In Kyoto, Japan a sculptural volume assumes an intriguing presence in the suburb context of Muko. A two-story building stands perfectly disguised behind a wall of concrete vertical bars with a total floor area of 100sqm. This sort of formal mask contributes to its enigmatic appearance while creating the perfect filter from the street. Actually, the main facade curves around the south-east edge of the building to track the shape of a road running alongside.
Two-story high windows are positioned between each of the concrete vertical bars allowing natural light to filter through the wall, casting a diversity of shadows across the interiors on different time of day. The absence of boundaries between site and street give space to a more liberal connection to House in Muko.
The front door is placed beyond the last concrete wall and leads into an open-plan living and dining area that occupies most of the ground floor. A small bedroom sits at the back of this space and is completely filled by a double size bed, but inhabitants can turn this tiny compartment into an extension of the living room with a set of sliding partitions.
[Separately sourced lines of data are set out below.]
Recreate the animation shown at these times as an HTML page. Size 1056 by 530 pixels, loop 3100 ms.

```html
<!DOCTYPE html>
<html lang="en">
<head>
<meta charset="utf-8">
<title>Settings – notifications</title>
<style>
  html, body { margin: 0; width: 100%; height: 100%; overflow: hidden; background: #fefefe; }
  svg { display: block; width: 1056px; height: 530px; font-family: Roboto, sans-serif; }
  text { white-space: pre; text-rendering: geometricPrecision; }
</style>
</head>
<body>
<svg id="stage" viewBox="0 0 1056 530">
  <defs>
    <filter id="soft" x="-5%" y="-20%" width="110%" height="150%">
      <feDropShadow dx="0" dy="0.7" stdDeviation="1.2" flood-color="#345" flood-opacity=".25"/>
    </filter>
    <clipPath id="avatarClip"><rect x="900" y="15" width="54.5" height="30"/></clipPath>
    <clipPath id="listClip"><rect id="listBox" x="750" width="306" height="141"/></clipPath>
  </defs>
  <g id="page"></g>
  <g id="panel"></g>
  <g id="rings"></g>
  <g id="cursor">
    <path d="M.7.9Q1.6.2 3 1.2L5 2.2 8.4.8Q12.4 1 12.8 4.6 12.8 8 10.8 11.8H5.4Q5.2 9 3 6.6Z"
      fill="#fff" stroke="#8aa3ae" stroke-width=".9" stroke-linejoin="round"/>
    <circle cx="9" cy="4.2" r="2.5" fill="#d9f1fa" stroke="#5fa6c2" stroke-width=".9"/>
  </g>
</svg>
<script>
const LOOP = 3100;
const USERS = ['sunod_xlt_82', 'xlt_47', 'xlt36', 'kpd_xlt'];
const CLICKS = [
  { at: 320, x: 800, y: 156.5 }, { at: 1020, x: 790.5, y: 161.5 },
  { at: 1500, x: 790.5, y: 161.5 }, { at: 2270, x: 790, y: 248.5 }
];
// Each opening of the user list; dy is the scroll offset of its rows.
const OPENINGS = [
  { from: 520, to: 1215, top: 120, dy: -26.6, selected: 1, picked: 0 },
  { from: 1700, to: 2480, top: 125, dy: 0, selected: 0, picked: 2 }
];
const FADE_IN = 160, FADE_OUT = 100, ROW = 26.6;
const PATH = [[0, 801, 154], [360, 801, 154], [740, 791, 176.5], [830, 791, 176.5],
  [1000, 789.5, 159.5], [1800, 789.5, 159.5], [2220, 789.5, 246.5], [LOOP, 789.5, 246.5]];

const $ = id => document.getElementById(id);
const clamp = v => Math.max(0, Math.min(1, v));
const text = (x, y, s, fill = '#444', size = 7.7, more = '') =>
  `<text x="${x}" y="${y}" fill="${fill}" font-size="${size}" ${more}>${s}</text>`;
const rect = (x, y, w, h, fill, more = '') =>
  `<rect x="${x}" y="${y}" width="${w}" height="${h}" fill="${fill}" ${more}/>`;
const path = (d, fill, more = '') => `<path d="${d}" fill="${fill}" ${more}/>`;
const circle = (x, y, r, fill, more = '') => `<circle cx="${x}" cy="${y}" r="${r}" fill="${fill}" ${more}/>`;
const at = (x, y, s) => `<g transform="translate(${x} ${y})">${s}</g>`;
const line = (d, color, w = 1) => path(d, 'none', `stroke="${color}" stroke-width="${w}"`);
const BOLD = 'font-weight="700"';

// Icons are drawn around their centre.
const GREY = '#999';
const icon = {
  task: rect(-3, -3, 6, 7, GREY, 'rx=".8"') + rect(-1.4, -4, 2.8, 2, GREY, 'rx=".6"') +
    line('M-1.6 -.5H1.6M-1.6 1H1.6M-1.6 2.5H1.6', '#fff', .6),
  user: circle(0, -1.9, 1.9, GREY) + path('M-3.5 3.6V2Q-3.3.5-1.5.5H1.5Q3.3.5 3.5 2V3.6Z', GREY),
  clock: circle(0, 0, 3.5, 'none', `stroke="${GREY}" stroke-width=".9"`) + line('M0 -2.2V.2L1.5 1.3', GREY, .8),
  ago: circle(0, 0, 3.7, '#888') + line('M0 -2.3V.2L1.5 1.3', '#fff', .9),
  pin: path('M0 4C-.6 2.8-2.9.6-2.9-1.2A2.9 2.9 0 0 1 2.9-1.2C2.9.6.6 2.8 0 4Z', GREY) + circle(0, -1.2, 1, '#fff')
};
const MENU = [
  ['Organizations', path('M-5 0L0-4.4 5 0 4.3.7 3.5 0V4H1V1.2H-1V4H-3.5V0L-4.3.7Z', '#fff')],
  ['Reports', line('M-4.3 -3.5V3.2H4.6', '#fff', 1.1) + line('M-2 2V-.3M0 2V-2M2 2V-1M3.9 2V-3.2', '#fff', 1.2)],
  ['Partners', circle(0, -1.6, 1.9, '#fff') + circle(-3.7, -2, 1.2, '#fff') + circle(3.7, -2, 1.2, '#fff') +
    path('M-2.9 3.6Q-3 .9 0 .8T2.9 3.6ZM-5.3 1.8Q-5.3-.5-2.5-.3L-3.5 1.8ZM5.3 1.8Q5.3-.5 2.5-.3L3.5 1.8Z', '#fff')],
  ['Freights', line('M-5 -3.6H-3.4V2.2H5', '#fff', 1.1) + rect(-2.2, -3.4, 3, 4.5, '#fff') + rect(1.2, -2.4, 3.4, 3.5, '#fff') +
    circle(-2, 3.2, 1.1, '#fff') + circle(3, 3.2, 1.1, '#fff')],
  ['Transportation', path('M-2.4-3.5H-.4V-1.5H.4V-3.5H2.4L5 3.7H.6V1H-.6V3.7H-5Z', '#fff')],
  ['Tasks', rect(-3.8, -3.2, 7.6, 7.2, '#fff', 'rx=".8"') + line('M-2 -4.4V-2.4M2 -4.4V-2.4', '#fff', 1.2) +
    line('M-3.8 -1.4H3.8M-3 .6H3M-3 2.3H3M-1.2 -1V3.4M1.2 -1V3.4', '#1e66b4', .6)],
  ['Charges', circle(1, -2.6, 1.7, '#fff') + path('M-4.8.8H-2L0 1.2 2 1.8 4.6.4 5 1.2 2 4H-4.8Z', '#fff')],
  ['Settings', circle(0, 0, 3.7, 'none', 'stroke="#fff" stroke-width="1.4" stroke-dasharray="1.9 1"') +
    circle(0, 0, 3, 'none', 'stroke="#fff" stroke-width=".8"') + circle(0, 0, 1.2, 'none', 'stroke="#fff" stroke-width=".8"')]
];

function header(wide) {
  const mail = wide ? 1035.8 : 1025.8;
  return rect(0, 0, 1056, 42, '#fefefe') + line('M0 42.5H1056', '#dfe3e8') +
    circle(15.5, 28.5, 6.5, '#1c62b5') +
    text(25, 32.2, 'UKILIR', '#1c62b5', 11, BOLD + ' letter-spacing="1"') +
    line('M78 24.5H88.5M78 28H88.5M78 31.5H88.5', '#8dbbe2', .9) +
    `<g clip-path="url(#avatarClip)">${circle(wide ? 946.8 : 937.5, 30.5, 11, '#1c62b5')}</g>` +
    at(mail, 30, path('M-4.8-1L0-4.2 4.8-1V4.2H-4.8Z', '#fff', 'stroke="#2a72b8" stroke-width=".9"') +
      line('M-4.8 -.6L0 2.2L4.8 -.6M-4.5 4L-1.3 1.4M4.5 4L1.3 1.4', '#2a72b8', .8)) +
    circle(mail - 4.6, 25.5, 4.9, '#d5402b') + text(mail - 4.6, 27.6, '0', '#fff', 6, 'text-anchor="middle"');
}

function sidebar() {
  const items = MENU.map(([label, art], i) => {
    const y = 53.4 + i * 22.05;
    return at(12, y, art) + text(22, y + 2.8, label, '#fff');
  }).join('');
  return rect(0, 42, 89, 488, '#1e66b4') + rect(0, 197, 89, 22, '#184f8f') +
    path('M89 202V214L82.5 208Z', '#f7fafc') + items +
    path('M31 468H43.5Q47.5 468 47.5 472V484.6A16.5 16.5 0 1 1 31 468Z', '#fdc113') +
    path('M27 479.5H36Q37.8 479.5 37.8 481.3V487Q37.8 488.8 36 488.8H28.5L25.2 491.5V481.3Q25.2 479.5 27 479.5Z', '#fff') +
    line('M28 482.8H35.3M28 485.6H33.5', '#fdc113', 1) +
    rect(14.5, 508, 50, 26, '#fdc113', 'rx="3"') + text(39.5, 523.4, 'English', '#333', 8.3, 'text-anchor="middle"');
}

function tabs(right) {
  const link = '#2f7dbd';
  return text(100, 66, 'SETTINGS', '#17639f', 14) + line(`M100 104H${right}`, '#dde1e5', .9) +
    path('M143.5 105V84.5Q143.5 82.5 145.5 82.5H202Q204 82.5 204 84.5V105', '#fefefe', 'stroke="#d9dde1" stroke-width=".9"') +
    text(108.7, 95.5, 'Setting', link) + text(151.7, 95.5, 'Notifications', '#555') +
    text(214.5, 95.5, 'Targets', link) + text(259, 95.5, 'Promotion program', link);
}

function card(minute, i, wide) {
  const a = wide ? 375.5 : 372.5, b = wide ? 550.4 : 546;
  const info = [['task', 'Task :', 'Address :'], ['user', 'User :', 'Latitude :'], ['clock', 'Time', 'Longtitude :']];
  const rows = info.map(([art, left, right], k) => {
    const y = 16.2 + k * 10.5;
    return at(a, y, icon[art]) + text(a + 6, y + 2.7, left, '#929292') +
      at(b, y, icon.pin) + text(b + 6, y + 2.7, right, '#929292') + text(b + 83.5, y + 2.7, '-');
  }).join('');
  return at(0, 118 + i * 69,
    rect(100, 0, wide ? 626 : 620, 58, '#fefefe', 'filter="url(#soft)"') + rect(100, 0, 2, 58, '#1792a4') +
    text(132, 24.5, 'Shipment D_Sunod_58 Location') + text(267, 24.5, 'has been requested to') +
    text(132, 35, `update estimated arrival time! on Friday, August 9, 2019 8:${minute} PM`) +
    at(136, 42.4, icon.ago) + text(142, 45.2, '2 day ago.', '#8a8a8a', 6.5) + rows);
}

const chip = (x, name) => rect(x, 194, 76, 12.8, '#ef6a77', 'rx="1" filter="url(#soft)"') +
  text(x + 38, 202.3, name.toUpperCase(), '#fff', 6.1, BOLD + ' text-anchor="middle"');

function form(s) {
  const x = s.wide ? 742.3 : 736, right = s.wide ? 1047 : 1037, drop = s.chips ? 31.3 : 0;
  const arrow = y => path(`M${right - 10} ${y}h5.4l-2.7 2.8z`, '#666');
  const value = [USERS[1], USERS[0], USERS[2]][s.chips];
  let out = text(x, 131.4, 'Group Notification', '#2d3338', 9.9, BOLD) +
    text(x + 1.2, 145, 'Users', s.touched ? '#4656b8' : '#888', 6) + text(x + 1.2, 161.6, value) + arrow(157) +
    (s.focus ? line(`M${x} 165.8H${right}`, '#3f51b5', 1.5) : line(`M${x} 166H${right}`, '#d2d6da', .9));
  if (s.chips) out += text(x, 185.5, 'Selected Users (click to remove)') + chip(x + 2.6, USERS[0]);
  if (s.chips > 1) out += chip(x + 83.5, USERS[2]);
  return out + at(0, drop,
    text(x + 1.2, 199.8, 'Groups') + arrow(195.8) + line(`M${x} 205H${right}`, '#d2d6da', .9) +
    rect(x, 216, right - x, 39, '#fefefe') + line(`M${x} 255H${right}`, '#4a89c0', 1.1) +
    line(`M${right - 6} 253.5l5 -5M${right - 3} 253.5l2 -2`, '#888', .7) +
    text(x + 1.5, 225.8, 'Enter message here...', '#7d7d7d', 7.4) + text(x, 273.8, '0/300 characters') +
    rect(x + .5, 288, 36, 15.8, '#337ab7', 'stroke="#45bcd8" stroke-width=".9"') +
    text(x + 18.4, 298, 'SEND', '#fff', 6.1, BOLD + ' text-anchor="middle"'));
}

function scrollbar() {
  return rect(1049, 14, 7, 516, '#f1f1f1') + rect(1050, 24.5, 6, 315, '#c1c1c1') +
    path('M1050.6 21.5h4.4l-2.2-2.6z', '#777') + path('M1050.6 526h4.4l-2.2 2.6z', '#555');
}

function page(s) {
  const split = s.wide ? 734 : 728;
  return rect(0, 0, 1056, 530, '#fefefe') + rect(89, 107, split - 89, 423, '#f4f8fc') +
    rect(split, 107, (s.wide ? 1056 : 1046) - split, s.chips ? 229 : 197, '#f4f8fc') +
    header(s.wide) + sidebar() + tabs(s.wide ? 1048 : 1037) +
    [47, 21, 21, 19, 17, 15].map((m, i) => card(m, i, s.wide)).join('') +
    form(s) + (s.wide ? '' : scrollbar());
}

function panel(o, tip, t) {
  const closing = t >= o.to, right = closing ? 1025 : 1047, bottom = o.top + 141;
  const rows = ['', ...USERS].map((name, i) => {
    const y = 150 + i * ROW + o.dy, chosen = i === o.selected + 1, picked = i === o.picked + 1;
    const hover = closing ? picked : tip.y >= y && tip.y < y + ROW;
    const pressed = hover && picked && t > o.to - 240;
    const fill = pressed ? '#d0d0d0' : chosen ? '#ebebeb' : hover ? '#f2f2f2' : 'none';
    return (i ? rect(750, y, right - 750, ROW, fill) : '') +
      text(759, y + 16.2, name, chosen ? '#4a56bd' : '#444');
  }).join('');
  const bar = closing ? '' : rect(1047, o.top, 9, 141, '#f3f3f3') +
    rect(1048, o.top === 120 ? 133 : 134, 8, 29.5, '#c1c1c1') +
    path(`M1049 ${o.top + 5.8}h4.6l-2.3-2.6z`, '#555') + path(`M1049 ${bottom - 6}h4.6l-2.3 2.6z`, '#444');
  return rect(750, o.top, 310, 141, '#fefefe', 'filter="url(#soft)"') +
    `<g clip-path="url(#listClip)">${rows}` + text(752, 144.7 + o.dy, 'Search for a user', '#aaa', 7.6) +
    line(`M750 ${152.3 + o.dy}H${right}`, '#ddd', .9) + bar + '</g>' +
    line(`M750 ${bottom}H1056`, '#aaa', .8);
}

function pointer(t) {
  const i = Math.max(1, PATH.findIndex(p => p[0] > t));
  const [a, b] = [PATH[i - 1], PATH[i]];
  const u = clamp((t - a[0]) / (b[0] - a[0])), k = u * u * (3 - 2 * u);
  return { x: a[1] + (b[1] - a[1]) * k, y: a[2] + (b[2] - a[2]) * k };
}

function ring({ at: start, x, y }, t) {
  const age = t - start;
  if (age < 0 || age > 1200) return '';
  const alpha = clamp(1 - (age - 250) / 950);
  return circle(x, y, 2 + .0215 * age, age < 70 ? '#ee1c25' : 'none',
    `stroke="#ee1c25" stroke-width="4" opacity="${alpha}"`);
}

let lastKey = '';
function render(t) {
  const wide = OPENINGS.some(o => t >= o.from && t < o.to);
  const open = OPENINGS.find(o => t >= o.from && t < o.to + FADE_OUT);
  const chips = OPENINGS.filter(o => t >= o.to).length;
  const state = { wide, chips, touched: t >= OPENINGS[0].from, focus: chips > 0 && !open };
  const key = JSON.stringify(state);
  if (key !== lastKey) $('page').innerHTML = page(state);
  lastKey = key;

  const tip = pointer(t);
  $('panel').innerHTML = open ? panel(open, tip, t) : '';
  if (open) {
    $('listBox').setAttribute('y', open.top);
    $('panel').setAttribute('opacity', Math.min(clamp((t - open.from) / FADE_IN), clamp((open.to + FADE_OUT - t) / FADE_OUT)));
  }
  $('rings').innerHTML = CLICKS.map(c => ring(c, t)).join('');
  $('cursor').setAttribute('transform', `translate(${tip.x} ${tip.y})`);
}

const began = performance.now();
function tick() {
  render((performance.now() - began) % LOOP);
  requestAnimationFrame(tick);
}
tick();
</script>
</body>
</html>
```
A staircase leads up to the children’s bedroom on the first floor where a balcony overlooks the level below. Last, but not the least, another staircase gives access to the bathroom and washroom and ends its journey in a magnificent rooftop terrace. All is clad in white in-and-out this enigmatic building, only wood interrupts this constant premise, standing warmly present in structural elements, pavements and furniture.
Architects: FujiwaraMuro Architects
Photography: Toshiyuki Yano